Data in this exercise:
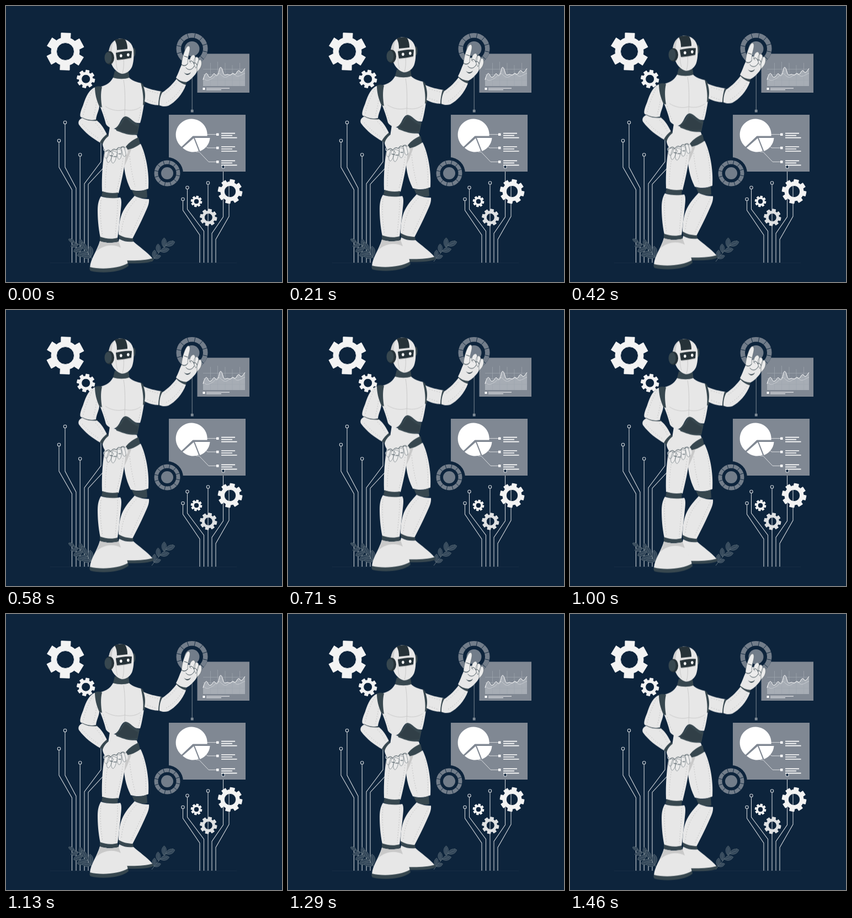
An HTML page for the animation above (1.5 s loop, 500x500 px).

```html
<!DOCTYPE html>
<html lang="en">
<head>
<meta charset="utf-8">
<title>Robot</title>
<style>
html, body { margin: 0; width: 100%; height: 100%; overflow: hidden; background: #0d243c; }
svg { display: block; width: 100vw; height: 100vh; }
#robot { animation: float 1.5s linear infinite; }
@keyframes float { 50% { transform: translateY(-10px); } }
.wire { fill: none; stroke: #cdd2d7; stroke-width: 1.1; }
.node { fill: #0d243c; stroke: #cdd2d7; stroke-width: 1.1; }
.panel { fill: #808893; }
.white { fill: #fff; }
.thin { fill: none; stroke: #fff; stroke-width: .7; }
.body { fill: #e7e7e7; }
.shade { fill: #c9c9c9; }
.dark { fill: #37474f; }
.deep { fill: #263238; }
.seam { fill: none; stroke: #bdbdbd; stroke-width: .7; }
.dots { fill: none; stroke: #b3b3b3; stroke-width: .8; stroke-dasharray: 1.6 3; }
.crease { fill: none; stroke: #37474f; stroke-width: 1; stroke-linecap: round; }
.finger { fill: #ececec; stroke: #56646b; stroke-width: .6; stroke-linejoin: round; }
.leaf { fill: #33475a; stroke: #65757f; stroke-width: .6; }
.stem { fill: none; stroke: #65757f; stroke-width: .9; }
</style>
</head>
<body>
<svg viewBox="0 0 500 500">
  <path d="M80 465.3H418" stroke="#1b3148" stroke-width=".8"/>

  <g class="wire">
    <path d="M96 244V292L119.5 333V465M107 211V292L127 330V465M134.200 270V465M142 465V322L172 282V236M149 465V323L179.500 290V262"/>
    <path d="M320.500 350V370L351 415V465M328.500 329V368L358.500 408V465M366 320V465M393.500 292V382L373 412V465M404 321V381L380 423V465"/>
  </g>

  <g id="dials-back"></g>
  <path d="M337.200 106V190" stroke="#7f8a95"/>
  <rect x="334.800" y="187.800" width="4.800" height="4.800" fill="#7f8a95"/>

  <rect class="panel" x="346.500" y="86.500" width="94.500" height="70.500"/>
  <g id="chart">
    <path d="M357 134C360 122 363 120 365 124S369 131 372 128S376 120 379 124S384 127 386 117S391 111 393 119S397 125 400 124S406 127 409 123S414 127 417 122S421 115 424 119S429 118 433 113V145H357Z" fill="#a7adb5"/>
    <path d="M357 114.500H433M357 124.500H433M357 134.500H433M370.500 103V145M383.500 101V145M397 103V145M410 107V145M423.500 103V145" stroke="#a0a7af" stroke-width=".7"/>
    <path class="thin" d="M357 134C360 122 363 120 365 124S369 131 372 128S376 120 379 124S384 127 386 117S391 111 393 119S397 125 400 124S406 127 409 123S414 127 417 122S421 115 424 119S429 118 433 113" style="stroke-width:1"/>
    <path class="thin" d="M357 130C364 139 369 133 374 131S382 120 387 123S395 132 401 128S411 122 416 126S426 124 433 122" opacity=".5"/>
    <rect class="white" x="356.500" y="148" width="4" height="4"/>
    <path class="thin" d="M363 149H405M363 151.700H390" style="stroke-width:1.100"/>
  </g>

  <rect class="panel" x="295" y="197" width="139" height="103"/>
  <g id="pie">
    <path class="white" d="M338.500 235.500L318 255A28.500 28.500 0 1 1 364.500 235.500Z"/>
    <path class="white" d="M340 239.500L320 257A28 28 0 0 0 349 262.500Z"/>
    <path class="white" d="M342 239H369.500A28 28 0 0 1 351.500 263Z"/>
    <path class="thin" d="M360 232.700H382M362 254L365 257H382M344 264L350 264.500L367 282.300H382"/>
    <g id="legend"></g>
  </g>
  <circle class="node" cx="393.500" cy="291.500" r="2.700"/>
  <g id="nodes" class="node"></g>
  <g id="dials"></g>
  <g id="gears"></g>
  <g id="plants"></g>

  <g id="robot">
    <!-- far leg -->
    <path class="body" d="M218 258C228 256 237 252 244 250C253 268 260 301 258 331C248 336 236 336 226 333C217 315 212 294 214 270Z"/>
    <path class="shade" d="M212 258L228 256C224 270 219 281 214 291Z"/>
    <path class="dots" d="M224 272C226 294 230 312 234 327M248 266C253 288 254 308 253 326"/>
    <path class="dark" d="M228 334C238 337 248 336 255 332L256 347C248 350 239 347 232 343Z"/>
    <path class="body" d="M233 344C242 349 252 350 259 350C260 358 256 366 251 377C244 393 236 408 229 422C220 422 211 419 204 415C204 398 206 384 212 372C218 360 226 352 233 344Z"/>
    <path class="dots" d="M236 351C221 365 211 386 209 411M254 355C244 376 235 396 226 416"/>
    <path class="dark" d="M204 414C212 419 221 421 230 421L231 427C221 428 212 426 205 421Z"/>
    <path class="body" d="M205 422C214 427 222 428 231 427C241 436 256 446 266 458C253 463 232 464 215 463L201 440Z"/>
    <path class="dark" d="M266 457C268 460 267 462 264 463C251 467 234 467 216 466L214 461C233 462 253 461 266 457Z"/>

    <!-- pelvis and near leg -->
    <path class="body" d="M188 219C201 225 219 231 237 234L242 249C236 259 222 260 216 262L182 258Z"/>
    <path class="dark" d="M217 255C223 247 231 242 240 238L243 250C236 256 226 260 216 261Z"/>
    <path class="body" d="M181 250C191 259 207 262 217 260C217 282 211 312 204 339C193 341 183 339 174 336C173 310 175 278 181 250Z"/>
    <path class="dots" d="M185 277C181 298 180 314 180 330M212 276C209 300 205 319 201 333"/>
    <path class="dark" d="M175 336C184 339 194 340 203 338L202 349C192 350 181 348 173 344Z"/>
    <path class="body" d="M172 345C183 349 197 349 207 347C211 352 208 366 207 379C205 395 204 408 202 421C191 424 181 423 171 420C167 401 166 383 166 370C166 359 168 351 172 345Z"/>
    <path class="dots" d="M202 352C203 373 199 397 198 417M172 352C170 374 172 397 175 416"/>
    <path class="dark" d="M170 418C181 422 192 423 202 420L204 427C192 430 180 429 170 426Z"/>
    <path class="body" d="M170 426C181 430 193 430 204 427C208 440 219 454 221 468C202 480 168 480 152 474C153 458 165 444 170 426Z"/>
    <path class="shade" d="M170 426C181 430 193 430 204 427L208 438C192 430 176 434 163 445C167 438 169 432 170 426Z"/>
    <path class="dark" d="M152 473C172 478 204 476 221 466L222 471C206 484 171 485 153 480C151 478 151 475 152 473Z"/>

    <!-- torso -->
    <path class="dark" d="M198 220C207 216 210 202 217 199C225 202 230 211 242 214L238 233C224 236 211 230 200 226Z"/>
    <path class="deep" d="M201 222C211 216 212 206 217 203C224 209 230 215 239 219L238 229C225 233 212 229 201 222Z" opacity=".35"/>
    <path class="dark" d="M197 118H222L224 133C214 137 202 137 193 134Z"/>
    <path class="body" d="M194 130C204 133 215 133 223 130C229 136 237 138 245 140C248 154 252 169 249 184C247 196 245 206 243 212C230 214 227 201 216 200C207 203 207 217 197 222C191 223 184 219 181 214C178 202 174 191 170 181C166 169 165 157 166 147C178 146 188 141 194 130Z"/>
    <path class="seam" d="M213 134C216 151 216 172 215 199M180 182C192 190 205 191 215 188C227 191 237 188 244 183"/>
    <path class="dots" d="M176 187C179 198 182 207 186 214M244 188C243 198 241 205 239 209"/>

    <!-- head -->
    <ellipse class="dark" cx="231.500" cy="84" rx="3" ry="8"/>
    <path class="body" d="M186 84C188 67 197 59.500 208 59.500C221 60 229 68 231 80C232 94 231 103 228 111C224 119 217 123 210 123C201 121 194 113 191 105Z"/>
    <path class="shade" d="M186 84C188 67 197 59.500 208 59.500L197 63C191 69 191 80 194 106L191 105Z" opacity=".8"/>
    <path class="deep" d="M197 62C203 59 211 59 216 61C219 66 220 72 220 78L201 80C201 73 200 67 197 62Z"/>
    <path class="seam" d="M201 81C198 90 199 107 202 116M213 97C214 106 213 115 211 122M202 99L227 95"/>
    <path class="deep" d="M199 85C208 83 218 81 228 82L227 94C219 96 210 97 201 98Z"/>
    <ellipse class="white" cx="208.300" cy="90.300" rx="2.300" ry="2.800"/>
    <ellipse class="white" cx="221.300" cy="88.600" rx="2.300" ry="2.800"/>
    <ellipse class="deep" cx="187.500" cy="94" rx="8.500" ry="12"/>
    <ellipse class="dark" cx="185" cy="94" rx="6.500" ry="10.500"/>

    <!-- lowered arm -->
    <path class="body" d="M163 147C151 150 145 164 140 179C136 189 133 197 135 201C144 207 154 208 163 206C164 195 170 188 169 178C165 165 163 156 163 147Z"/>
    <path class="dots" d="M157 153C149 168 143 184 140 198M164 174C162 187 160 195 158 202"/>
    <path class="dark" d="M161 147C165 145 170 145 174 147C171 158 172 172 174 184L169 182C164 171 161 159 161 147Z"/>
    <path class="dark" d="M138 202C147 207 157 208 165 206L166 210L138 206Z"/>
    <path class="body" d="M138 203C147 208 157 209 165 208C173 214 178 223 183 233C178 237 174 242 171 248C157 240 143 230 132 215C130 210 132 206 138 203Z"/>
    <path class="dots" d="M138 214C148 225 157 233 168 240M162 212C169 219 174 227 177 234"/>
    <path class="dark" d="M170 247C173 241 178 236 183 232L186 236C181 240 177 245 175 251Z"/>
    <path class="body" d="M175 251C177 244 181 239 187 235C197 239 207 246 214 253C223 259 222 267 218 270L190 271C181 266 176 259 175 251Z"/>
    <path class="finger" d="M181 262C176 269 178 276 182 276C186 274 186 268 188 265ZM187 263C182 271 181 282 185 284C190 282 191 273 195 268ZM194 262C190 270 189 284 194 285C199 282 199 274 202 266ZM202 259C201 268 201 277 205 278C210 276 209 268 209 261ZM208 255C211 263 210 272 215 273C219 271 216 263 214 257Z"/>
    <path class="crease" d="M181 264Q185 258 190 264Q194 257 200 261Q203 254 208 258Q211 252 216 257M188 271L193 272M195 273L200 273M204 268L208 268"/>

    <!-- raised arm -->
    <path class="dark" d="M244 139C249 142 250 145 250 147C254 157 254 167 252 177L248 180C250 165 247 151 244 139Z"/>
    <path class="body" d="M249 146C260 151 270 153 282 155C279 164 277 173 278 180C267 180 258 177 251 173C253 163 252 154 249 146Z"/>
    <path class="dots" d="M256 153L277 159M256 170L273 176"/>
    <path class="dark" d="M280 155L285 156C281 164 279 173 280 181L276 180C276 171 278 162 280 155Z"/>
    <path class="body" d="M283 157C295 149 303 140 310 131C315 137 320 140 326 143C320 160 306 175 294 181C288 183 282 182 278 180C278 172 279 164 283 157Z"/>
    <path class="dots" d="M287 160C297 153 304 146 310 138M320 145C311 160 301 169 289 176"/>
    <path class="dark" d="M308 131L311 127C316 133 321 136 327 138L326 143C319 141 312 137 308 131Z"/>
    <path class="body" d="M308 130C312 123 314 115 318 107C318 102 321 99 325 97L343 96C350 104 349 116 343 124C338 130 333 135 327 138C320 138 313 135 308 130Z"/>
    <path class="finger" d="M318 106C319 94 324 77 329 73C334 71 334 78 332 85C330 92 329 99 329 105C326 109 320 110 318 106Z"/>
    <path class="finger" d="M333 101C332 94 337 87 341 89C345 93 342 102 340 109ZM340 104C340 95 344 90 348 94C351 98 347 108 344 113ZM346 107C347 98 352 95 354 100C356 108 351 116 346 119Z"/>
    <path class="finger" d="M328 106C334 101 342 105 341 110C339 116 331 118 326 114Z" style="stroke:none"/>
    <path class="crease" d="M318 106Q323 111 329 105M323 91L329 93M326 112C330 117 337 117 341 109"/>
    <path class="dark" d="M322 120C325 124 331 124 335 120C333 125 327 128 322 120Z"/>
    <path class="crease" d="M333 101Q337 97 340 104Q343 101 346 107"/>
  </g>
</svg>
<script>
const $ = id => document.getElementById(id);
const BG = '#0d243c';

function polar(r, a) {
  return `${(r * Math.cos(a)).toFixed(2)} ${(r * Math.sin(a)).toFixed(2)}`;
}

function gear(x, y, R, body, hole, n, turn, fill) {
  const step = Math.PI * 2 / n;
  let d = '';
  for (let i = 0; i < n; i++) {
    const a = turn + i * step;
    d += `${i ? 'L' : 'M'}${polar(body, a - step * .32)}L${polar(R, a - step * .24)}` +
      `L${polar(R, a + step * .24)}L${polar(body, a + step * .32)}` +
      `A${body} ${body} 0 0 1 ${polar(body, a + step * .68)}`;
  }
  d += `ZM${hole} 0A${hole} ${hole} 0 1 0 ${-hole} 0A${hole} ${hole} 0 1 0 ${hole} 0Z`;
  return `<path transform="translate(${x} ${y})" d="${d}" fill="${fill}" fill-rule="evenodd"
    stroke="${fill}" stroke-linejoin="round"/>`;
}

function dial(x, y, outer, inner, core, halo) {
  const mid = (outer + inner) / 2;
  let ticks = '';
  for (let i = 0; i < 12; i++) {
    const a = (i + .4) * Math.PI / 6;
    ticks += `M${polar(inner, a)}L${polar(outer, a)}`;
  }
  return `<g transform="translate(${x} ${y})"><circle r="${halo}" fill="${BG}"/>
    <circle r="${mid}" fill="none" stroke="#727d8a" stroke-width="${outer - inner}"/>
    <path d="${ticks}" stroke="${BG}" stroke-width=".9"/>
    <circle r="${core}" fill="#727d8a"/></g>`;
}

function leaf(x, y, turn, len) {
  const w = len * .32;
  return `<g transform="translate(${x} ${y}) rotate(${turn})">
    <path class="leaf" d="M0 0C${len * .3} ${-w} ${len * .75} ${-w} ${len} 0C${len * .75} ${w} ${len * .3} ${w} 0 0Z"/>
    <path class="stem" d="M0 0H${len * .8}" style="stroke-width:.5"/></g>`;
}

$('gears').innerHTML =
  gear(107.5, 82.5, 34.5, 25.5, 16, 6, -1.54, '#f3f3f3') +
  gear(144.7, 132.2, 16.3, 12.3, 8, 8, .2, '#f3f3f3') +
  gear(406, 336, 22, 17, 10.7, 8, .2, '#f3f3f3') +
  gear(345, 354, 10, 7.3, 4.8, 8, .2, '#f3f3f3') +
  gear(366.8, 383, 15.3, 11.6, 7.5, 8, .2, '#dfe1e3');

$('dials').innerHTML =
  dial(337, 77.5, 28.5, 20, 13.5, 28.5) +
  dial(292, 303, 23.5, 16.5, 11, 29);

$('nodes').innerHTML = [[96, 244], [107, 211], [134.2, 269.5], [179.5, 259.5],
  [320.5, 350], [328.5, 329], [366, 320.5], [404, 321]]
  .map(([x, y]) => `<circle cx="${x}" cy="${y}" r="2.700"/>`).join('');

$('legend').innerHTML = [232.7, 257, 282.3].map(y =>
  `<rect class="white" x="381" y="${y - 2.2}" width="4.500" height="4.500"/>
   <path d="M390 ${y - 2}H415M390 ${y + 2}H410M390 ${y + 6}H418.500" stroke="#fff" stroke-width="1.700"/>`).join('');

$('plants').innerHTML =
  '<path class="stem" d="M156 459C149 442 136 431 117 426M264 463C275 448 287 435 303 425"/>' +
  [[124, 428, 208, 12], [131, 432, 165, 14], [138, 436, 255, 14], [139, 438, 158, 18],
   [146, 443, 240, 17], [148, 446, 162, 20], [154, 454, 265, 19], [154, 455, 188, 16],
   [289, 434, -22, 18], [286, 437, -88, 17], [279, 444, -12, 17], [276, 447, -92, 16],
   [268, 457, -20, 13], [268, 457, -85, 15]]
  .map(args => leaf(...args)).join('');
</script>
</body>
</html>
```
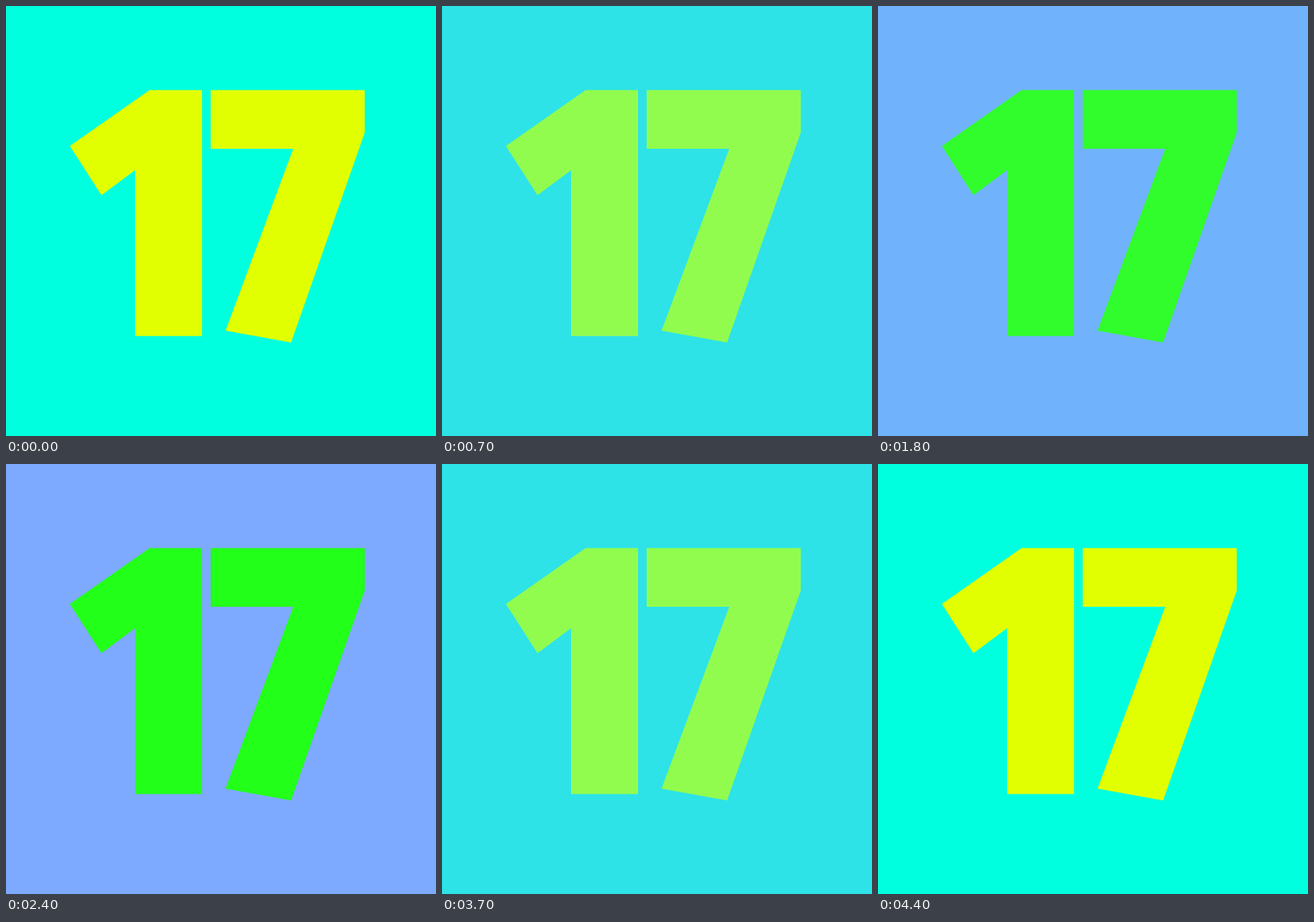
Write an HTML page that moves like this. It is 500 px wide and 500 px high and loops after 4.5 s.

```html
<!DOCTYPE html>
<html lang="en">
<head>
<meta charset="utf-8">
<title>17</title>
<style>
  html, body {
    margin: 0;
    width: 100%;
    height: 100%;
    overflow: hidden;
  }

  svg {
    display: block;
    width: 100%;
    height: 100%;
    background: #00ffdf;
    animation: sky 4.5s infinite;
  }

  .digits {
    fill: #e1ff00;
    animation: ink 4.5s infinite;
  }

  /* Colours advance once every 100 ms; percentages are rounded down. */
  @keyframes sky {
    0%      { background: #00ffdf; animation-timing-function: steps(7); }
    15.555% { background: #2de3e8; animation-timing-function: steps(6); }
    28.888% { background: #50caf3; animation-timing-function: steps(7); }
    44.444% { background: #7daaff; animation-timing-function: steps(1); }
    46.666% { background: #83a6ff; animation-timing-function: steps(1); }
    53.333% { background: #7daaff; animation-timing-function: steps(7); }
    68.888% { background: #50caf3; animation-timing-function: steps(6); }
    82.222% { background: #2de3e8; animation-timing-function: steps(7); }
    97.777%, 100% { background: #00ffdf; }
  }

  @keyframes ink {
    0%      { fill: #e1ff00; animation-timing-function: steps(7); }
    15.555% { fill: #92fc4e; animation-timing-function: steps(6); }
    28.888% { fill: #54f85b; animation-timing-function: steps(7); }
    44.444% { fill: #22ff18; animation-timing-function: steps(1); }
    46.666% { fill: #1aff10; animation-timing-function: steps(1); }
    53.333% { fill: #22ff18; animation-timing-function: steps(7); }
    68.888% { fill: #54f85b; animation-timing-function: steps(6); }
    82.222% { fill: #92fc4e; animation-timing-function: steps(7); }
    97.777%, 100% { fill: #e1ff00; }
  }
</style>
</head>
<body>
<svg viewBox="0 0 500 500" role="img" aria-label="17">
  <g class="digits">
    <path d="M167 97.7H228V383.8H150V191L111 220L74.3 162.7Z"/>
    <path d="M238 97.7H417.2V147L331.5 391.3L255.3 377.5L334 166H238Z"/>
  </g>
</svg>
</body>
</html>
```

Task to carry out:
Using the string "const" as the search term, count the lines of the data above that hold it and report that number alone.

Exercise answer:
7